### Task requirements:
Output each of the entries exactly, skipping every picture they contain.

◇ ◇ ◇ ◇ ◇ ◇ ◇

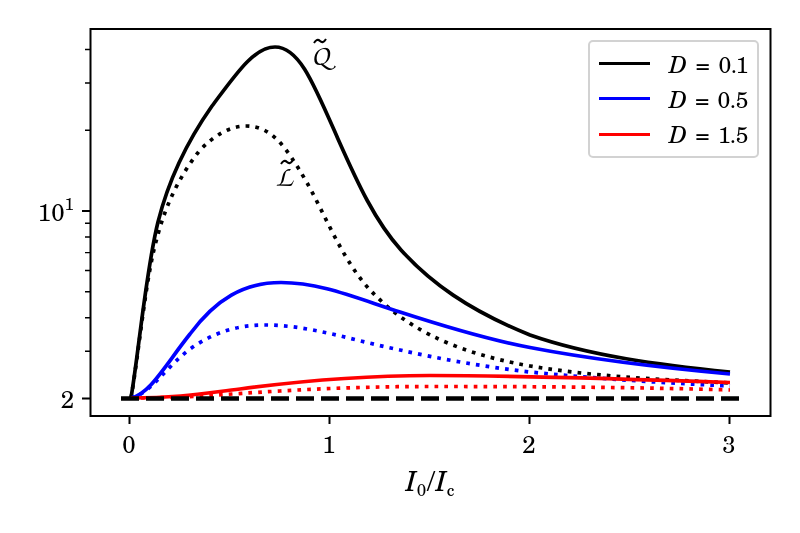
<!DOCTYPE html>
<html lang="en">
<head>
<meta charset="utf-8">
<title>Line chart over I0/Ic</title>
<style>
:root {
  --ink: #000;
  --paper: #fff;
  --low: #000;
  --mid: #00f;
  --high: #f00;
  --legend-border: #d2d2d2;
}
* { box-sizing: border-box; }
html, body { margin: 0; overflow: hidden; background: var(--paper); }
.chart {
  position: relative;
  width: 800px;
  height: 533px;
  overflow: hidden;
  background: var(--paper);
  color: var(--ink);
  font: 24px/30px "TeX Gyre Schola", "Noto Serif", serif;
}
.plot { position: absolute; inset: 0; }
.axis { fill: none; stroke: var(--ink); stroke-width: 2; }
.minor { stroke-width: 1.4; }
.curve { fill: none; stroke-width: 3.7; stroke-linejoin: round; }
.dotted { stroke-dasharray: 3.7 6.1; }
.low { stroke: var(--low); }
.mid { stroke: var(--mid); }
.high { stroke: var(--high); }
.baseline { stroke: var(--ink); stroke-width: 4.6; stroke-dasharray: 18 7; }
.x-ticks {
  position: absolute;
  left: 29px;
  top: 429px;
  width: 801px;
  display: grid;
  grid-template-columns: repeat(4, 200px);
  text-align: center;
}
.y-tick { position: absolute; left: 20px; width: 54px; text-align: right; }
.y-ten { top: 197px; }
.y-two { top: 384px; }
sup, sub { font-size: 17px; line-height: 0; }
sup { position: relative; top: -2px; }
.x-title {
  position: absolute;
  left: 330px;
  top: 465px;
  width: 200px;
  text-align: center;
  font-size: 27px;
}
.x-title sub { position: relative; top: -1px; }
.slash { padding: 0 1px; }
.curve-name {
  position: absolute;
  width: 30px;
  text-align: center;
  font: 29px/30px "TeX Gyre Chorus", cursive;
}
.name-q { left: 305px; top: 39px; }
.name-l { left: 269px; top: 160px; }
.legend {
  position: absolute;
  left: 588px;
  top: 40px;
  width: 171px;
  height: 118px;
  margin: 0;
  padding: 4px 9px;
  list-style: none;
  border: 2.4px solid var(--legend-border);
  border-radius: 5px;
  background: var(--paper);
  display: flex;
  flex-direction: column;
  justify-content: space-around;
}
.legend li { display: flex; align-items: center; height: 36px; white-space: nowrap; }
.swatch { width: 51px; margin-right: 19px; border-top: 3.7px solid; }
.swatch-low { border-color: var(--low); }
.swatch-mid { border-color: var(--mid); }
.swatch-high { border-color: var(--high); }
.formula { display: flex; justify-content: space-between; width: 79px; font-size: 23px; letter-spacing: -0.5px; }
</style>
</head>
<body>
<main class="chart">
  <svg class="plot" width="800" height="533" viewBox="0 0 800 533" role="img" aria-label="Solid and dotted curves for three values of D on a logarithmic scale">
    <g class="curves">
      <path class="curve low" d="M131 398C139 350 146 270 158 222C168 182 186 143 212 106C236 74 254 47 275 47C299 47 313 82 338 139C358 184 375 221 401 250C430 282 468 310 530 335C590 356 660 365 730 372"/>
      <path class="curve low dotted" d="M131 398C139 352 146 275 157 238C166 203 181 174 200 150C215 135 230 126 246 126C272 126 286 147 306 181C326 216 343 262 372 292C402 323 445 351 530 366C590 376 650 379 730 383"/>
      <path class="curve mid" d="M131 398C150 394 166 364 190 334C216 299 244 282.5 281 282.5C320 282.5 356 298 400 312C440 325 490 340 530 347.5C600 361 665 368 730 374"/>
      <path class="curve mid dotted" d="M131 398C150 394 166 367 190 349C214 332 238 325 265 325C310 325 355 341 400 350C440 359 485 367 530 372C600 379 665 383 730 386"/>
      <path class="curve high" d="M131 398C180 398 206 393 240 389C300 381 360 375.5 430 375.5C530 375.5 630 379 730 382.5"/>
      <path class="curve high dotted" d="M131 398C190 398 226 394 280 391C330 388 380 386.5 430 386.5C530 386.5 630 387 730 390"/>
      <line class="baseline" x1="121" y1="398.5" x2="740" y2="398.5"/>
    </g>
    <g class="axis">
      <rect x="90.5" y="29" width="680" height="387"/>
      <path d="M129.5 416v8M329.5 416v8M529.5 416v8M729.5 416v8M90 211h-8M90 398.5h-8"/>
      <path class="minor" d="M90 351.3h-5M90 317.8h-5M90 291.8h-5M90 270.5h-5M90 252.6h-5M90 237h-5M90 223.3h-5M90 130.3h-5M90 83h-5M90 49.5h-5"/>
    </g>
    <g class="axis tildes">
      <path d="M314 43q3-5 6-2t6-2"/>
      <path d="M281 164q3-5 6-2t6-2"/>
    </g>
  </svg>

  <div class="y-tick y-ten">10<sup>1</sup></div>
  <div class="y-tick y-two">2</div>
  <div class="x-ticks"><span>0</span><span>1</span><span>2</span><span>3</span></div>
  <div class="x-title"><i>I</i><sub>0</sub><span class="slash">/</span><i>I</i><sub>c</sub></div>

  <div class="curve-name name-q">Q</div>
  <div class="curve-name name-l">L</div>

  <ul class="legend">
    <li><span class="swatch swatch-low"></span><span class="formula"><i>D</i><span>=</span><span>0.1</span></span></li>
    <li><span class="swatch swatch-mid"></span><span class="formula"><i>D</i><span>=</span><span>0.5</span></span></li>
    <li><span class="swatch swatch-high"></span><span class="formula"><i>D</i><span>=</span><span>1.5</span></span></li>
  </ul>
</main>
</body>
</html>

◇ ◇ ◇ ◇ ◇ ◇ ◇

### Problem solution:
<!DOCTYPE html>
<html lang="en">
<head>
<meta charset="utf-8">
<title>Line chart over I0/Ic</title>
<style>
:root {
  --ink: #000;
  --paper: #fff;
  --low: #000;
  --mid: #00f;
  --high: #f00;
  --legend-border: #d2d2d2;
}
* { box-sizing: border-box; }
html, body { margin: 0; overflow: hidden; background: var(--paper); }
.chart {
  position: relative;
  width: 800px;
  height: 533px;
  overflow: hidden;
  background: var(--paper);
  color: var(--ink);
  font: 24px/30px "TeX Gyre Schola", "Noto Serif", serif;
}
.plot { position: absolute; inset: 0; }
.axis { fill: none; stroke: var(--ink); stroke-width: 2; }
.minor { stroke-width: 1.4; }
.curve { fill: none; stroke-width: 3.7; stroke-linejoin: round; }
.dotted { stroke-dasharray: 3.7 6.1; }
.low { stroke: var(--low); }
.mid { stroke: var(--mid); }
.high { stroke: var(--high); }
.baseline { stroke: var(--ink); stroke-width: 4.6; stroke-dasharray: 18 7; }
.x-ticks {
  position: absolute;
  left: 29px;
  top: 429px;
  width: 801px;
  display: grid;
  grid-template-columns: repeat(4, 200px);
  text-align: center;
}
.y-tick { position: absolute; left: 20px; width: 54px; text-align: right; }
.y-ten { top: 197px; }
.y-two { top: 384px; }
sup, sub { font-size: 17px; line-height: 0; }
sup { position: relative; top: -2px; }
.x-title {
  position: absolute;
  left: 330px;
  top: 465px;
  width: 200px;
  text-align: center;
  font-size: 27px;
}
.x-title sub { position: relative; top: -1px; }
.slash { padding: 0 1px; }
.curve-name {
  position: absolute;
  width: 30px;
  text-align: center;
  font: 29px/30px "TeX Gyre Chorus", cursive;
}
.name-q { left: 305px; top: 39px; }
.name-l { left: 269px; top: 160px; }
.legend {
  position: absolute;
  left: 588px;
  top: 40px;
  width: 171px;
  height: 118px;
  margin: 0;
  padding: 4px 9px;
  list-style: none;
  border: 2.4px solid var(--legend-border);
  border-radius: 5px;
  background: var(--paper);
  display: flex;
  flex-direction: column;
  justify-content: space-around;
}
.legend li { display: flex; align-items: center; height: 36px; white-space: nowrap; }
.swatch { width: 51px; margin-right: 19px; border-top: 3.7px solid; }
.swatch-low { border-color: var(--low); }
.swatch-mid { border-color: var(--mid); }
.swatch-high { border-color: var(--high); }
.formula { display: flex; justify-content: space-between; width: 79px; font-size: 23px; letter-spacing: -0.5px; }
</style>
</head>
<body>
<main class="chart">
  <svg class="plot" width="800" height="533" viewBox="0 0 800 533" role="img" aria-label="Solid and dotted curves for three values of D on a logarithmic scale">
    <g class="curves">
      <path class="curve low" d="M131 398C139 350 146 270 158 222C168 182 186 143 212 106C236 74 254 47 275 47C299 47 313 82 338 139C358 184 375 221 401 250C430 282 468 310 530 335C590 356 660 365 730 372"/>
      <path class="curve low dotted" d="M131 398C139 352 146 275 157 238C166 203 181 174 200 150C215 135 230 126 246 126C272 126 286 147 306 181C326 216 343 262 372 292C402 323 445 351 530 366C590 376 650 379 730 383"/>
      <path class="curve mid" d="M131 398C150 394 166 364 190 334C216 299 244 282.5 281 282.5C320 282.5 356 298 400 312C440 325 490 340 530 347.5C600 361 665 368 730 374"/>
      <path class="curve mid dotted" d="M131 398C150 394 166 367 190 349C214 332 238 325 265 325C310 325 355 341 400 350C440 359 485 367 530 372C600 379 665 383 730 386"/>
      <path class="curve high" d="M131 398C180 398 206 393 240 389C300 381 360 375.5 430 375.5C530 375.5 630 379 730 382.5"/>
      <path class="curve high dotted" d="M131 398C190 398 226 394 280 391C330 388 380 386.5 430 386.5C530 386.5 630 387 730 390"/>
      <line class="baseline" x1="121" y1="398.5" x2="740" y2="398.5"/>
    </g>
    <g class="axis">
      <rect x="90.5" y="29" width="680" height="387"/>
      <path d="M129.5 416v8M329.5 416v8M529.5 416v8M729.5 416v8M90 211h-8M90 398.5h-8"/>
      <path class="minor" d="M90 351.3h-5M90 317.8h-5M90 291.8h-5M90 270.5h-5M90 252.6h-5M90 237h-5M90 223.3h-5M90 130.3h-5M90 83h-5M90 49.5h-5"/>
    </g>
    <g class="axis tildes">
      <path d="M314 43q3-5 6-2t6-2"/>
      <path d="M281 164q3-5 6-2t6-2"/>
    </g>
  </svg>

  <div class="y-tick y-ten">10<sup>1</sup></div>
  <div class="y-tick y-two">2</div>
  <div class="x-ticks"><span>0</span><span>1</span><span>2</span><span>3</span></div>
  <div class="x-title"><i>I</i><sub>0</sub><span class="slash">/</span><i>I</i><sub>c</sub></div>

  <div class="curve-name name-q">Q</div>
  <div class="curve-name name-l">L</div>

  <ul class="legend">
    <li><span class="swatch swatch-low"></span><span class="formula"><i>D</i><span>=</span><span>0.1</span></span></li>
    <li><span class="swatch swatch-mid"></span><span class="formula"><i>D</i><span>=</span><span>0.5</span></span></li>
    <li><span class="swatch swatch-high"></span><span class="formula"><i>D</i><span>=</span><span>1.5</span></span></li>
  </ul>
</main>
</body>
</html>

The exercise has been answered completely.